- Your assignment
Would you return the data exactly as given, except for its pictures?

----------------------------------------

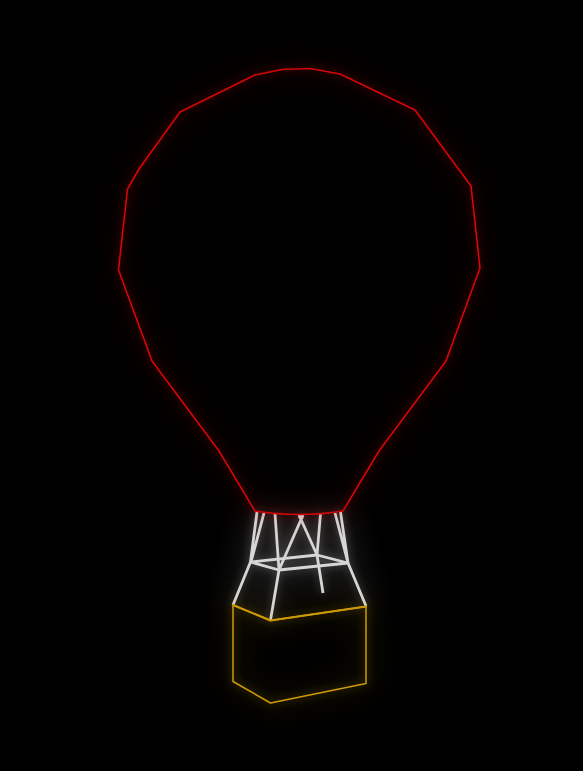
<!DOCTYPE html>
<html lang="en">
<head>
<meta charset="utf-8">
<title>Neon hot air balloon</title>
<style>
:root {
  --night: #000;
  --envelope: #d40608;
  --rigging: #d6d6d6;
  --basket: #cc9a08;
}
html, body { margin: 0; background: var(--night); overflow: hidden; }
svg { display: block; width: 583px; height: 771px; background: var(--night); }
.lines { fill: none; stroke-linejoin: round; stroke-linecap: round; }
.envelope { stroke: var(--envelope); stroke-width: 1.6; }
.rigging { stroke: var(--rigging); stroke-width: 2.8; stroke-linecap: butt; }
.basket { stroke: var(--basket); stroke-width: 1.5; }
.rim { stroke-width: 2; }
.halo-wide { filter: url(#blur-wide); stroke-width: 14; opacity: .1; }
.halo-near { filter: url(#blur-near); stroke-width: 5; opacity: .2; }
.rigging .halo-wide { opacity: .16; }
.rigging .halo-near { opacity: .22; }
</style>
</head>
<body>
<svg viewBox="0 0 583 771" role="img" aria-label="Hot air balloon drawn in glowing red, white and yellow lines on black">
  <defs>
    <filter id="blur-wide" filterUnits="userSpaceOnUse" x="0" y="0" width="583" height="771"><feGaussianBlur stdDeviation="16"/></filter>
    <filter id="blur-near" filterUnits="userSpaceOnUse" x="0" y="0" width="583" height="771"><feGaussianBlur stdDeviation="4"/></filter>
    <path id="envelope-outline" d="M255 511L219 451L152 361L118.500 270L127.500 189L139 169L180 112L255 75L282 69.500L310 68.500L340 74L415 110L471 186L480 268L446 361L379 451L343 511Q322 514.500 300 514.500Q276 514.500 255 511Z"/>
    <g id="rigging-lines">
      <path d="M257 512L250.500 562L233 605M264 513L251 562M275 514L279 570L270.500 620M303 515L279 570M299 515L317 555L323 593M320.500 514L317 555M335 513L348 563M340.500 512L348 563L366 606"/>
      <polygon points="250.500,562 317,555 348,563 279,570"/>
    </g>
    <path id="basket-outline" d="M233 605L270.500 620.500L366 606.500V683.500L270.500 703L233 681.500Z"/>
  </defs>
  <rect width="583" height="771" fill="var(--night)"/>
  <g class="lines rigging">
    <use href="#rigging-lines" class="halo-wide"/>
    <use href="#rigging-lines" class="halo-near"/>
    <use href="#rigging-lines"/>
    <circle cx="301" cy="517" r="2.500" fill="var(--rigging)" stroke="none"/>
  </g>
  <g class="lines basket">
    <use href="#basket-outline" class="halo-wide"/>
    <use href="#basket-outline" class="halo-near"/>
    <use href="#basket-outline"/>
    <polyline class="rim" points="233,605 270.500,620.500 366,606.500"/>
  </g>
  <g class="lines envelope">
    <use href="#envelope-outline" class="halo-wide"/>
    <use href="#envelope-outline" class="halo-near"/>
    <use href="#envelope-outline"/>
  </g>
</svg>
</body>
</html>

----------------------------------------

- Response box
<!DOCTYPE html>
<html lang="en">
<head>
<meta charset="utf-8">
<title>Neon hot air balloon</title>
<style>
:root {
  --night: #000;
  --envelope: #d40608;
  --rigging: #d6d6d6;
  --basket: #cc9a08;
}
html, body { margin: 0; background: var(--night); overflow: hidden; }
svg { display: block; width: 583px; height: 771px; background: var(--night); }
.lines { fill: none; stroke-linejoin: round; stroke-linecap: round; }
.envelope { stroke: var(--envelope); stroke-width: 1.6; }
.rigging { stroke: var(--rigging); stroke-width: 2.8; stroke-linecap: butt; }
.basket { stroke: var(--basket); stroke-width: 1.5; }
.rim { stroke-width: 2; }
.halo-wide { filter: url(#blur-wide); stroke-width: 14; opacity: .1; }
.halo-near { filter: url(#blur-near); stroke-width: 5; opacity: .2; }
.rigging .halo-wide { opacity: .16; }
.rigging .halo-near { opacity: .22; }
</style>
</head>
<body>
<svg viewBox="0 0 583 771" role="img" aria-label="Hot air balloon drawn in glowing red, white and yellow lines on black">
  <defs>
    <filter id="blur-wide" filterUnits="userSpaceOnUse" x="0" y="0" width="583" height="771"><feGaussianBlur stdDeviation="16"/></filter>
    <filter id="blur-near" filterUnits="userSpaceOnUse" x="0" y="0" width="583" height="771"><feGaussianBlur stdDeviation="4"/></filter>
    <path id="envelope-outline" d="M255 511L219 451L152 361L118.500 270L127.500 189L139 169L180 112L255 75L282 69.500L310 68.500L340 74L415 110L471 186L480 268L446 361L379 451L343 511Q322 514.500 300 514.500Q276 514.500 255 511Z"/>
    <g id="rigging-lines">
      <path d="M257 512L250.500 562L233 605M264 513L251 562M275 514L279 570L270.500 620M303 515L279 570M299 515L317 555L323 593M320.500 514L317 555M335 513L348 563M340.500 512L348 563L366 606"/>
      <polygon points="250.500,562 317,555 348,563 279,570"/>
    </g>
    <path id="basket-outline" d="M233 605L270.500 620.500L366 606.500V683.500L270.500 703L233 681.500Z"/>
  </defs>
  <rect width="583" height="771" fill="var(--night)"/>
  <g class="lines rigging">
    <use href="#rigging-lines" class="halo-wide"/>
    <use href="#rigging-lines" class="halo-near"/>
    <use href="#rigging-lines"/>
    <circle cx="301" cy="517" r="2.500" fill="var(--rigging)" stroke="none"/>
  </g>
  <g class="lines basket">
    <use href="#basket-outline" class="halo-wide"/>
    <use href="#basket-outline" class="halo-near"/>
    <use href="#basket-outline"/>
    <polyline class="rim" points="233,605 270.500,620.500 366,606.500"/>
  </g>
  <g class="lines envelope">
    <use href="#envelope-outline" class="halo-wide"/>
    <use href="#envelope-outline" class="halo-near"/>
    <use href="#envelope-outline"/>
  </g>
</svg>
</body>
</html>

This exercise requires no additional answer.